Directions:
Look for the word "tint" in the data below, and copy every line that holds it.

Saved entries
_ _ _

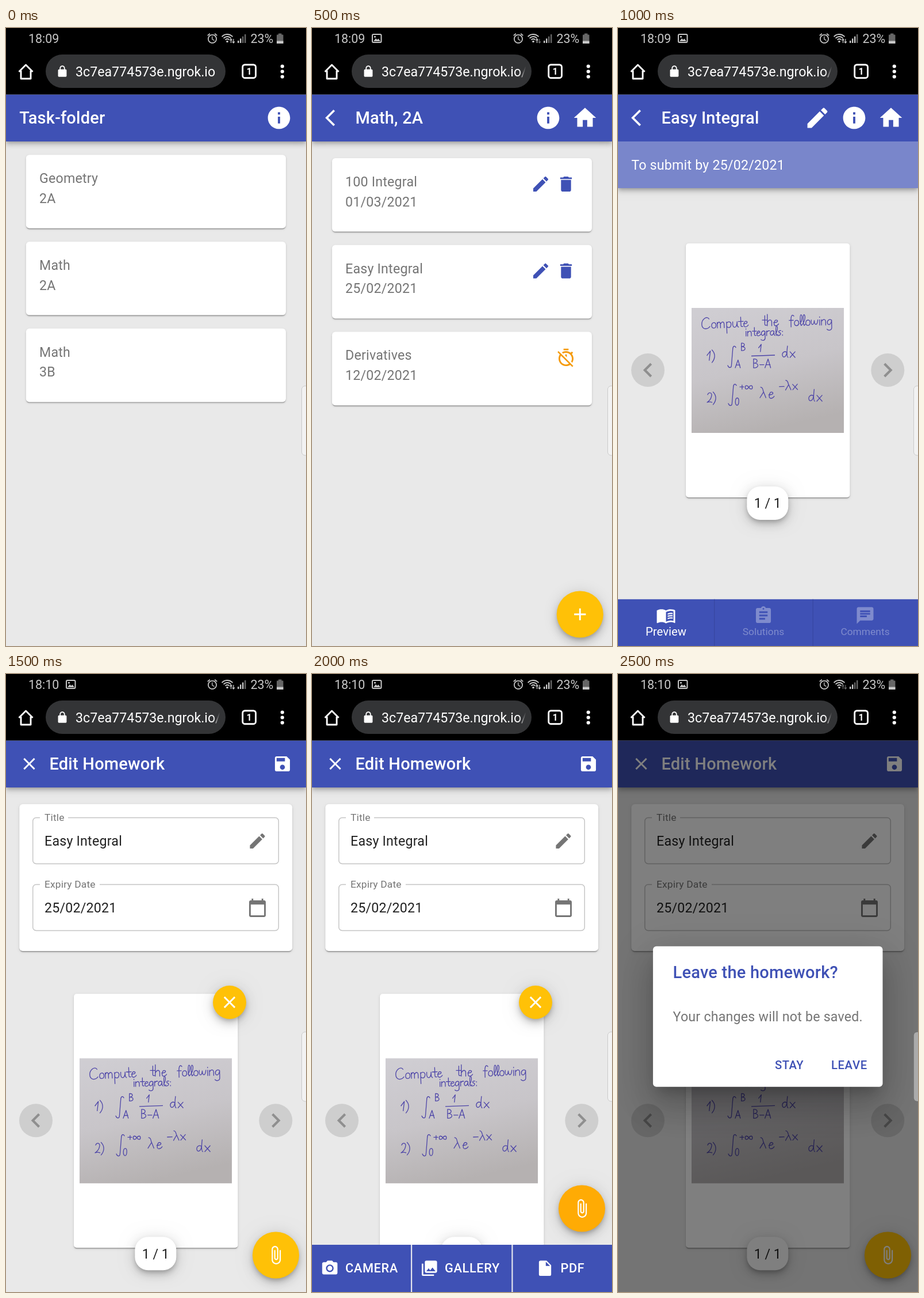
Animation of 522 by 1073 pixels, one loop 3 s. Source, as an HTML page with a canvas:

```html
<!DOCTYPE html>
<html lang="en">
<head>
<meta charset="utf-8">
<title>Homework app</title>
<style>
html, body { margin: 0; width: 100%; height: 100%; overflow: hidden; background: #e9e9e9; }
canvas { display: block; }
</style>
</head>
<body>
<canvas id="stage" width="522" height="1073"></canvas>
<script>
const ctx = document.getElementById('stage').getContext('2d');
const U = 1.45; // stage pixels per layout pixel
const BLUE = '#3f51b5', AMBER = '#ffc107', GREY = '#757575', DARK = '#212121', WHITE = '#fff';

const icons = {
  info: 'M12 2C6.48 2 2 6.48 2 12s4.48 10 10 10 10-4.48 10-10S17.52 2 12 2zm1 15h-2v-6h2v6zm0-8h-2V7h2v2z',
  home: 'M10 20v-6h4v6h5v-8h3L12 3 2 12h3v8z',
  back: 'M11.67 3.87L9.9 2.1 0 12l9.9 9.9 1.77-1.77L3.54 12z',
  prev: 'M15.41 7.41L14 6l-6 6 6 6 1.41-1.41L10.83 12z',
  next: 'M10 6L8.59 7.41 13.17 12l-4.58 4.59L10 18l6-6z',
  edit: 'M3 17.25V21h3.75L17.81 9.94l-3.75-3.75L3 17.25zM20.71 7.04c.39-.39.39-1.02 0-1.41l-2.34-2.34c-.39-.39-1.02-.39-1.41 0l-1.83 1.83 3.75 3.75 1.83-1.83z',
  trash: 'M6 19c0 1.1.9 2 2 2h8c1.1 0 2-.9 2-2V7H6v12zM19 4h-3.5l-1-1h-5l-1 1H5v2h14V4z',
  timerOff: 'M19.04 4.55l-1.42 1.42C16.07 4.74 14.12 4 12 4c-1.83 0-3.53.55-4.95 1.48l1.46 1.46C9.53 6.35 10.73 6 12 6c3.87 0 7 3.13 7 7 0 1.27-.35 2.47-.94 3.49l1.45 1.45C20.45 16.53 21 14.83 21 13c0-2.12-.74-4.07-1.97-5.61l1.42-1.42-1.41-1.42zM15 1H9v2h6V1zm-4 8.44l2 2V8h-2v1.44zM3.02 4L1.75 5.27 4.5 8.03C3.55 9.45 3 11.16 3 13c0 4.97 4.02 9 9 9 1.84 0 3.55-.55 4.98-1.5l2.5 2.5 1.27-1.27-7.71-7.71L3.02 4zM12 20c-3.87 0-7-3.13-7-7 0-1.28.35-2.48.95-3.52l9.56 9.56c-1.03.61-2.23.96-3.51.96z',
  plus: 'M19 13h-6v6h-2v-6H5v-2h6V5h2v6h6v2z',
  close: 'M19 6.41L17.59 5 12 10.59 6.41 5 5 6.41 10.59 12 5 17.59 6.41 19 12 13.41 17.59 19 19 17.59 13.41 12z',
  save: 'M17 3H5c-1.11 0-2 .9-2 2v14c0 1.1.89 2 2 2h14c1.1 0 2-.9 2-2V7l-4-4zm-5 16c-1.66 0-3-1.34-3-3s1.34-3 3-3 3 1.34 3 3-1.34 3-3 3zm3-10H5V5h10v4z',
  date: 'M20 3h-1V1h-2v2H7V1H5v2H4c-1.1 0-2 .9-2 2v16c0 1.1.9 2 2 2h16c1.1 0 2-.9 2-2V5c0-1.1-.9-2-2-2zm0 18H4V8h16v13z',
  clip: 'M16.5 6v11.5c0 2.21-1.79 4-4 4s-4-1.79-4-4V5c0-1.38 1.12-2.5 2.5-2.5s2.5 1.12 2.5 2.5v10.5c0 .55-.45 1-1 1s-1-.45-1-1V6H10v9.5c0 1.38 1.12 2.5 2.5 2.5s2.5-1.12 2.5-2.5V5c0-2.21-1.79-4-4-4S7 2.79 7 5v12.5c0 3.04 2.46 5.5 5.5 5.5s5.5-2.46 5.5-5.5V6h-1.5z',
  book: 'M21 5c-1.11-.35-2.33-.5-3.5-.5-1.95 0-4.05.4-5.5 1.5-1.45-1.1-3.55-1.5-5.5-1.5S2.45 4.9 1 6v14.65c0 .25.25.5.5.5.1 0 .15-.05.25-.05C3.1 20.45 5.05 20 6.5 20c1.95 0 4.05.4 5.5 1.5 1.35-.85 3.8-1.5 5.5-1.5 1.65 0 3.35.3 4.75 1.05.1.05.15.05.25.05.25 0 .5-.25.5-.5V6c-.6-.45-1.25-.75-2-1zm0 13.5c-1.1-.35-2.3-.5-3.5-.5-1.7 0-4.15.65-5.5 1.5V8c1.35-.85 3.8-1.5 5.5-1.5 1.2 0 2.4.15 3.5.5v11.5zM14 9.5q3-1 6-.6v1.5q-3-.5-6 .7zM14 12.2q3-1 6-.6v1.5q-3-.5-6 .7zM14 14.9q3-1 6-.6v1.5q-3-.5-6 .7z',
  tasks: 'M19 3h-4.18C14.4 1.84 13.3 1 12 1c-1.3 0-2.4.84-2.82 2H5c-1.1 0-2 .9-2 2v14c0 1.1.9 2 2 2h14c1.1 0 2-.9 2-2V5c0-1.1-.9-2-2-2zm-7 0c.55 0 1 .45 1 1s-.45 1-1 1-1-.45-1-1 .45-1 1-1zm2 14H7v-2h7v2zm3-4H7v-2h10v2zm0-4H7V7h10v2z',
  chat: 'M20 2H4c-1.1 0-1.99.9-1.99 2L2 22l4-4h14c1.1 0 2-.9 2-2V4c0-1.1-.9-2-2-2zM6 9h12v2H6V9zm8 5H6v-2h8v2zm4-6H6V6h12v2z',
  camera: 'M12 8.8a3.2 3.2 0 1 0 0 6.4 3.2 3.2 0 1 0 0-6.4zM9 2L7.17 4H4c-1.1 0-2 .9-2 2v12c0 1.1.9 2 2 2h16c1.1 0 2-.9 2-2V6c0-1.1-.9-2-2-2h-3.17L15 2H9zm3 15c-2.76 0-5-2.24-5-5s2.24-5 5-5 5 2.24 5 5-2.24 5-5 5z',
  gallery: 'M22 16V4c0-1.1-.9-2-2-2H8c-1.1 0-2 .9-2 2v12c0 1.1.9 2 2 2h12c1.1 0 2-.9 2-2zm-11-4l2.03 2.71L16 11l4 5H8l3-4zM2 6v14c0 1.1.9 2 2 2h14v-2H4V6H2z',
  file: 'M6 2c-1.1 0-1.99.9-1.99 2L4 20c0 1.1.89 2 1.99 2H18c1.1 0 2-.9 2-2V8l-6-6H6zm7 7V3.5L18.5 9H13z',
  alarm: 'M22 5.72l-4.6-3.86-1.29 1.53 4.6 3.86L22 5.72zM7.88 3.39L6.6 1.86 2 5.71l1.29 1.53 4.59-3.85zM12.5 8H11v6l4.75 2.85.75-1.23-4-2.37V8zM12 4c-4.97 0-9 4.03-9 9s4.02 9 9 9c4.97 0 9-4.03 9-9s-4.03-9-9-9zm0 16c-3.87 0-7-3.13-7-7s3.13-7 7-7 7 3.13 7 7-3.13 7-7 7z',
  lock: 'M18 8h-1V6c0-2.76-2.24-5-5-5S7 3.24 7 6v2H6c-1.1 0-2 .9-2 2v10c0 1.1.9 2 2 2h12c1.1 0 2-.9 2-2V10c0-1.1-.9-2-2-2zM15.1 8H8.9V6c0-1.71 1.39-3.1 3.1-3.1 1.71 0 3.1 1.39 3.1 3.1v2z'
};

// Pen strokes: advance, then path on a baseline at y = 0
const pen = {
  C: [16, 'M13-15C10-21 1-15 1-7S9 3 14-3'], o: [9, 'M5-9C0-9-1 0 4 0S9-8 5-9'],
  m: [15, 'M1-9V0M1-6C3-11 6-10 6-5V0M6-6C9-11 12-10 12-5V0'], p: [10, 'M1-9V9M1-7C4-11 9-9 8-4S3 1 1-2'],
  u: [10, 'M1-9C0-2 2 0 4 0S8-4 8-9V-2L10 0'], t: [7, 'M4-16V-3Q4 0 7-1M0-9H8'],
  e: [9, 'M1-5C9-5 8-9 5-9S0 0 4 0Q7 0 9-3'], h: [10, 'M1-18V0M1-5C4-11 8-10 8-5V0'],
  f: [8, 'M8-16C5-20 3-16 3-10V2M0-9H7'], l: [5, 'M1-3C6-10 5-18 3-18S1-3 3 0L5-2'],
  w: [13, 'M1-9C0 1 5 1 6-8C6 1 11 1 12-9'], i: [4, 'M2-9V0M2-14v1'],
  n: [10, 'M1-9V0M1-6C4-11 8-10 8-5V0'], g: [10, 'M8-8C4-11 0-7 1-3S7 0 8-8V4C8 9 3 10 0 7'],
  r: [7, 'M1-9V0M1-6Q3-10 7-9'], a: [10, 'M8-8C4-11 0-7 1-3S7 0 8-8Q7-1 10 0'],
  s: [7, 'M6-9C1-10 1-6 4-5S5 1 0 0'], ':': [4, 'M2-8v1M2-1v1'],
  1: [9, 'M1-9L7-17L5 0'], 2: [10, 'M1-14C3-20 10-18 8-11C7-6 3-2 0 0Q5-2 9 0'],
  0: [10, 'M5-17C-1-17-1 0 4 0S10-16 5-17'], ')': [8, 'M1-19C8-12 7-3 1 4'],
  A: [13, 'M0 0L6-17L11 0M2-6H10'], B: [13, 'M1-17V0M1-17C10-18 10-10 2-9C13-9 11 1 1 0'],
  d: [12, 'M8-8C4-11 0-7 1-3S7 0 8-8M9-18Q7-1 10 0'], x: [11, 'M1-9L9 0M9-9L1 0'],
  'λ': [11, 'M1-16Q4-16 5-10L9 0M5-8L0 0'], '∞': [18, 'M9-4C6-9 1-9 1-4S6 1 9-4S17-9 17-4S12 1 9-4'],
  '+': [11, 'M0-5H9M5-9V0'], '-': [10, 'M0-6H8'], '∫': [14, 'M13-17C11-21 8-19 8-14L6 11C6 16 2 17 0 12']
};

// Shadow layers: offset, blur, spread, opacity
const low = [[2, 1, -1, .2], [1, 1, 0, .14], [1, 3, 0, .12]];
const bar = [[2, 4, -1, .2], [4, 5, 0, .14], [1, 10, 0, .12]];
const float = [[3, 5, -1, .2], [6, 10, 0, .14], [1, 18, 0, .12]];
const high = [[11, 15, -7, .2], [24, 38, 3, .14], [9, 46, 8, .12]];

function rect(x, y, w, h, color) {
  ctx.fillStyle = color;
  ctx.fillRect(x, y, w, h);
}

function round(x, y, w, h, r) {
  ctx.beginPath();
  ctx.roundRect(x, y, w, h, r);
}

function box(x, y, w, h, r, color, layers = []) {
  for (const [dy, blur, spread, alpha] of layers) {
    const s = spread * U;
    ctx.save();
    ctx.shadowColor = `rgba(0,0,0,${alpha})`;
    ctx.shadowBlur = blur * U;
    ctx.shadowOffsetX = 2000;
    ctx.shadowOffsetY = dy * U;
    ctx.fillStyle = '#000';
    round(x - s - 2000, y - s, w + 2 * s, h + 2 * s, Math.max(0, r + s));
    ctx.fill();
    ctx.restore();
  }
  ctx.fillStyle = color;
  round(x, y, w, h, r);
  ctx.fill();
}

function disc(x, y, r, color, layers) {
  box(x - r, y - r, 2 * r, 2 * r, r, color, layers);
}

function icon(name, x, y, color, scale = U) {
  ctx.save();
  ctx.translate(x - 12 * scale, y - 12 * scale);
  ctx.scale(scale, scale);
  ctx.fillStyle = color;
  ctx.fill(new Path2D(icons[name]));
  ctx.restore();
}

// y is the middle of the capital letters
function text(s, x, y, color, size = 16, { weight = 400, space = .0094, align = 'left' } = {}) {
  const px = size * U;
  ctx.font = `${weight} ${px}px Roboto, sans-serif`;
  ctx.letterSpacing = space * px + 'px';
  ctx.textAlign = align;
  ctx.fillStyle = color;
  ctx.fillText(s, x, y + px * .3555);
}

function line(path, color, width) {
  ctx.strokeStyle = color;
  ctx.lineWidth = width;
  ctx.stroke(new Path2D(path));
}

function write(s, x, y, scale, tilt = 0) {
  ctx.save();
  ctx.translate(x, y);
  ctx.rotate(tilt);
  ctx.scale(scale, scale);
  ctx.lineCap = ctx.lineJoin = 'round';
  for (const c of s) {
    line(pen[c][1], '#4d45a8', 1.3 / scale);
    ctx.translate(pen[c][0], 0);
  }
  ctx.restore();
}

function phoneBar(n) {
  const tint = '#c8c8c8', dim = '#666';
  rect(0, 0, 522, 115.5, '#000');
  text(n < 3 ? '18:09' : '18:10', 39, 18.5, tint, 14.8, { space: 0 });
  if (n) {
    ctx.strokeStyle = tint;
    ctx.lineWidth = 2;
    round(105, 11, 15.5, 14, 2);
    ctx.stroke();
    ctx.fillStyle = tint;
    ctx.fill(new Path2D('M107 23l4-5 2.5 2.5 2-2 3.5 4.5zM108 14h3v2.5h-3z'));
  }
  icon('alarm', 359, 18, tint, .88);
  for (const r of [4.5, 8.5, 12.5]) {
    ctx.beginPath();
    ctx.arc(385, 23.5, r, -Math.PI * .77, -Math.PI * .23);
    ctx.strokeStyle = tint;
    ctx.lineWidth = 1.9;
    ctx.stroke();
  }
  disc(385, 23.5, 1.8, tint);
  line('M391.5 26v-7m-2 2.5l2-2.5 2 2.5', n === 5 ? dim : tint, 1.3);
  line('M395.8 19v7m-2-2.5l2 2.5 2-2.5', n === 1 || n === 5 ? dim : tint, 1.3);
  const strong = n > 1 && n < 5 ? 3 : 2;
  for (let i = 0; i < 4; i++) {
    const h = 4 + i * 3.7;
    rect(403 + i * 4, 26 - h, 2.4, h, i < strong ? tint : dim);
  }
  text('23%', 425.5, 18.5, tint, 14.8, { space: 0 });
  rect(474, 9.5, 5.5, 3, dim);
  box(471, 11.5, 11.5, 15.5, 1, dim);
  rect(471, 22.5, 11.5, 4.5, tint);

  ctx.lineJoin = 'round';
  line('M22.5 76L34.5 64L46.5 76M26 74V88H43V74', WHITE, 2.9);
  ctx.lineJoin = 'miter';
  box(69, 46, 313, 58, 29, '#333436');
  icon('lock', 98, 75.5, WHITE, .93);
  text('3c7ea774573e.ngrok.io' + (n ? '/' : ''), 121, 76, WHITE, 16, { space: 0 });
  if (n) {
    const fade = ctx.createLinearGradient(360, 0, 372, 0);
    fade.addColorStop(0, '#33343600');
    fade.addColorStop(1, '#333436');
    rect(360, 60, 14, 32, fade);
  }
  ctx.strokeStyle = WHITE;
  ctx.lineWidth = 2.9;
  round(411.7, 63.7, 22.8, 23, 4);
  ctx.stroke();
  text('1', 423, 75.3, WHITE, 11, { weight: 700, space: 0, align: 'center' });
  for (const y of [66.5, 75.5, 84.5]) disc(480.8, y, 3.1, WHITE);
}

function appBar(title, x, lead, tail) {
  box(0, 115.5, 522, 81.5, 0, BLUE, bar);
  if (lead === 'back') icon('back', 40.4, 156, WHITE);
  if (lead === 'close') icon('close', 40.4, 156, WHITE);
  text(title, x, 156, WHITE, 20, { weight: 500, space: .0075 });
  tail.forEach((name, i) => icon(name, 475 - i * 64, 156, WHITE, 1.933));
}

function cards(top, rows) {
  rows.forEach(([a, b, ...tools], i) => {
    const y = top + i * 150.8;
    box(34.8, y, 452.2, 127.6, 5.8, WHITE, low);
    text(a, 58, y + 40.6, GREY);
    text(b, 58, y + 75.4, GREY);
    tools.forEach((t, k) => icon(t, 442 - k * 44, y + 45, t === 'timerOff' ? '#f59b0c' : BLUE));
  });
}

function sheet(y) {
  box(118, y, 285.5, 441, 5, WHITE, low);
  const paper = ctx.createLinearGradient(190, y + 112, 240, y + 329);
  paper.addColorStop(0, '#cfcdd2');
  paper.addColorStop(.5, '#c8c5c9');
  paper.addColorStop(1, '#b5b1b1');
  rect(128, y + 112, 265, 217, paper);

  ctx.save();
  ctx.translate(0, y - 374);
  write('Compute', 145, 522, 1.08, -.04);
  write('the', 251, 517, 1.1);
  write('following', 298, 517, 1.04, -.02);
  write('integrals:', 221, 535, .92, -.02);
  write('1)', 154, 577, .95);
  write('∫', 191, 573, 1.08);
  write('B', 214, 560, .75);
  write('A', 204, 590, .8);
  write('1', 244, 562, .75);
  line('M232 569.5L273 568', '#4d45a8', 1.3);
  write('B-A', 235, 590, .9);
  write('dx', 285, 572, 1.1);
  write('2)', 155, 650, .95);
  write('∫', 192, 639, 1.08);
  write('0', 204, 655, .75);
  write('+∞', 212, 627, .78);
  write('λ', 247, 642, 1.15);
  write('e', 261, 643, 1.2);
  write('-λx', 281, 629, 1.05, -.04);
  write('dx', 331, 648, 1.15);
  ctx.restore();

  disc(52, y + 220, 29, '#cecece');
  icon('prev', 52, y + 220, '#8f8f8f', 2.08);
  disc(469.3, y + 220, 29, '#cecece');
  icon('next', 469.3, y + 220, '#8f8f8f', 2.08);
  box(224.3, y + 422, 72, 58, 23, WHITE, float);
  text('1 / 1', 260.3, y + 451, DARK, 16, { space: 0, align: 'center' });
}

function fab(x, y, name, r = 40.6, color = AMBER) {
  disc(x, y, r, color, float);
  icon(name, x, y, WHITE);
}

function field(y, label, notch, value, tool) {
  ctx.strokeStyle = '#c4c4c4';
  ctx.lineWidth = U;
  round(46.7, y, 427.6, 80, 5.8);
  ctx.stroke();
  rect(59, y - 2, notch - 59, 4, WHITE);
  text(label, 67, y - .3, GREY, 12);
  text(value, 67, y + 40.5, DARK);
  icon(tool, 437.5, y + 40.5, GREY);
}

function editor(clipY, color) {
  sheet(555.3);
  box(23.2, 226, 475, 255, 5.8, WHITE, low);
  field(249.5, 'Title', 108, 'Easy Integral', 'edit');
  field(365.5, 'Expiry Date', 163, '25/02/2021', 'date');
  fab(389, 570, 'close', 29);
  appBar('Edit Homework', 75.4, 'close', []);
  icon('save', 481, 156, WHITE);
  fab(469.5, clipY, 'clip', 40.6, color);
}

function tabs() {
  const soft = '#7f8bcd';
  rect(0, 991.8, 522, 82, BLUE);
  rect(167, 991.8, 1.4, 82, '#3848a3');
  rect(338.5, 991.8, 1.4, 82, '#3848a3');
  [['book', 'Preview', 83.5], ['tasks', 'Solutions', 253], ['chat', 'Comments', 430]].forEach(([pic, name, x], i) => {
    icon(pic, x, 1020, i ? soft : WHITE);
    text(name, x, 1048, i ? soft : WHITE, i ? 12 : 14, { space: 0, align: 'center' });
  });
}

function sources() {
  rect(0, 991, 522, 82, BLUE);
  rect(172, 991, 2.2, 82, '#e4e5ee');
  rect(347.3, 991, 2.2, 82, '#e4e5ee');
  [['camera', 31, 'CAMERA', 58], ['gallery', 204.3, 'GALLERY', 231], ['file', 405.5, 'PDF', 432.5]].forEach(([pic, ix, name, x]) => {
    icon(pic, ix, 1031.8, WHITE, 1.33);
    text(name, x, 1031.5, WHITE, 15, { weight: 500, space: .0286 });
  });
}

function dialog() {
  rect(0, 115.5, 522, 958, 'rgba(0,0,0,.5)');
  box(60.9, 472.8, 399.6, 244, 5.8, WHITE, high);
  text('Leave the homework?', 95.5, 518, BLUE, 20, { weight: 500, space: .0075 });
  text('Your changes will not be saved.', 95.5, 594.5, GREY);
  text('STAY', 273, 678.5, BLUE, 14, { weight: 500, space: .0286 });
  text('LEAVE', 371, 678.5, BLUE, 14, { weight: 500, space: .0286 });
}

function edgeHandle() {
  box(514.5, 621.5, 20, 120.5, 6, 'rgba(255,255,255,.4)');
  ctx.strokeStyle = 'rgba(0,0,0,.14)';
  ctx.lineWidth = 1;
  ctx.stroke();
}

const scenes = [
  () => {
    cards(220.2, [['Geometry', '2A'], ['Math', '2A'], ['Math', '3B']]);
    appBar('Task-folder', 23.2, '', ['info']);
  },
  () => {
    cards(226, [
      ['100 Integral', '01/03/2021', 'trash', 'edit'],
      ['Easy Integral', '25/02/2021', 'trash', 'edit'],
      ['Derivatives', '12/02/2021', 'timerOff']
    ]);
    appBar('Math, 2A', 75.4, 'back', ['home', 'info']);
    fab(466.3, 1018, 'plus');
  },
  () => {
    sheet(374);
    box(0, 197, 522, 81, 0, '#7986cb', bar);
    text('To submit by 25/02/2021', 23.2, 238, WHITE);
    ctx.save();
    ctx.beginPath();
    ctx.rect(0, 0, 522, 197);
    ctx.clip();
    appBar('Easy Integral', 75.4, 'back', ['home', 'info', 'edit']);
    ctx.restore();
    tabs();
  },
  () => editor(1009, AMBER),
  () => { editor(928, '#ffab04'); sources(); },
  () => { editor(1009, AMBER); dialog(); }
];

const STEP = 500;
const start = performance.now();
let shown = -1;

function tick() {
  const n = Math.floor(Math.max(0, performance.now() - start) / STEP) % scenes.length;
  if (n !== shown) {
    shown = n;
    rect(0, 0, 522, 1073, '#e9e9e9');
    scenes[n]();
    phoneBar(n);
    edgeHandle();
  }
  requestAnimationFrame(tick);
}
tick();
</script>
</body>
</html>
```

_ _ _

Completed exercise:
  const tint = '#c8c8c8', dim = '#666';
  text(n < 3 ? '18:09' : '18:10', 39, 18.5, tint, 14.8, { space: 0 });
    ctx.strokeStyle = tint;
    ctx.fillStyle = tint;
  icon('alarm', 359, 18, tint, .88);
    ctx.strokeStyle = tint;
  disc(385, 23.5, 1.8, tint);
  line('M391.5 26v-7m-2 2.5l2-2.5 2 2.5', n === 5 ? dim : tint, 1.3);
  line('M395.8 19v7m-2-2.5l2 2.5 2-2.5', n === 1 || n === 5 ? dim : tint, 1.3);
    rect(403 + i * 4, 26 - h, 2.4, h, i < strong ? tint : dim);
  text('23%', 425.5, 18.5, tint, 14.8, { space: 0 });
  rect(471, 22.5, 11.5, 4.5, tint);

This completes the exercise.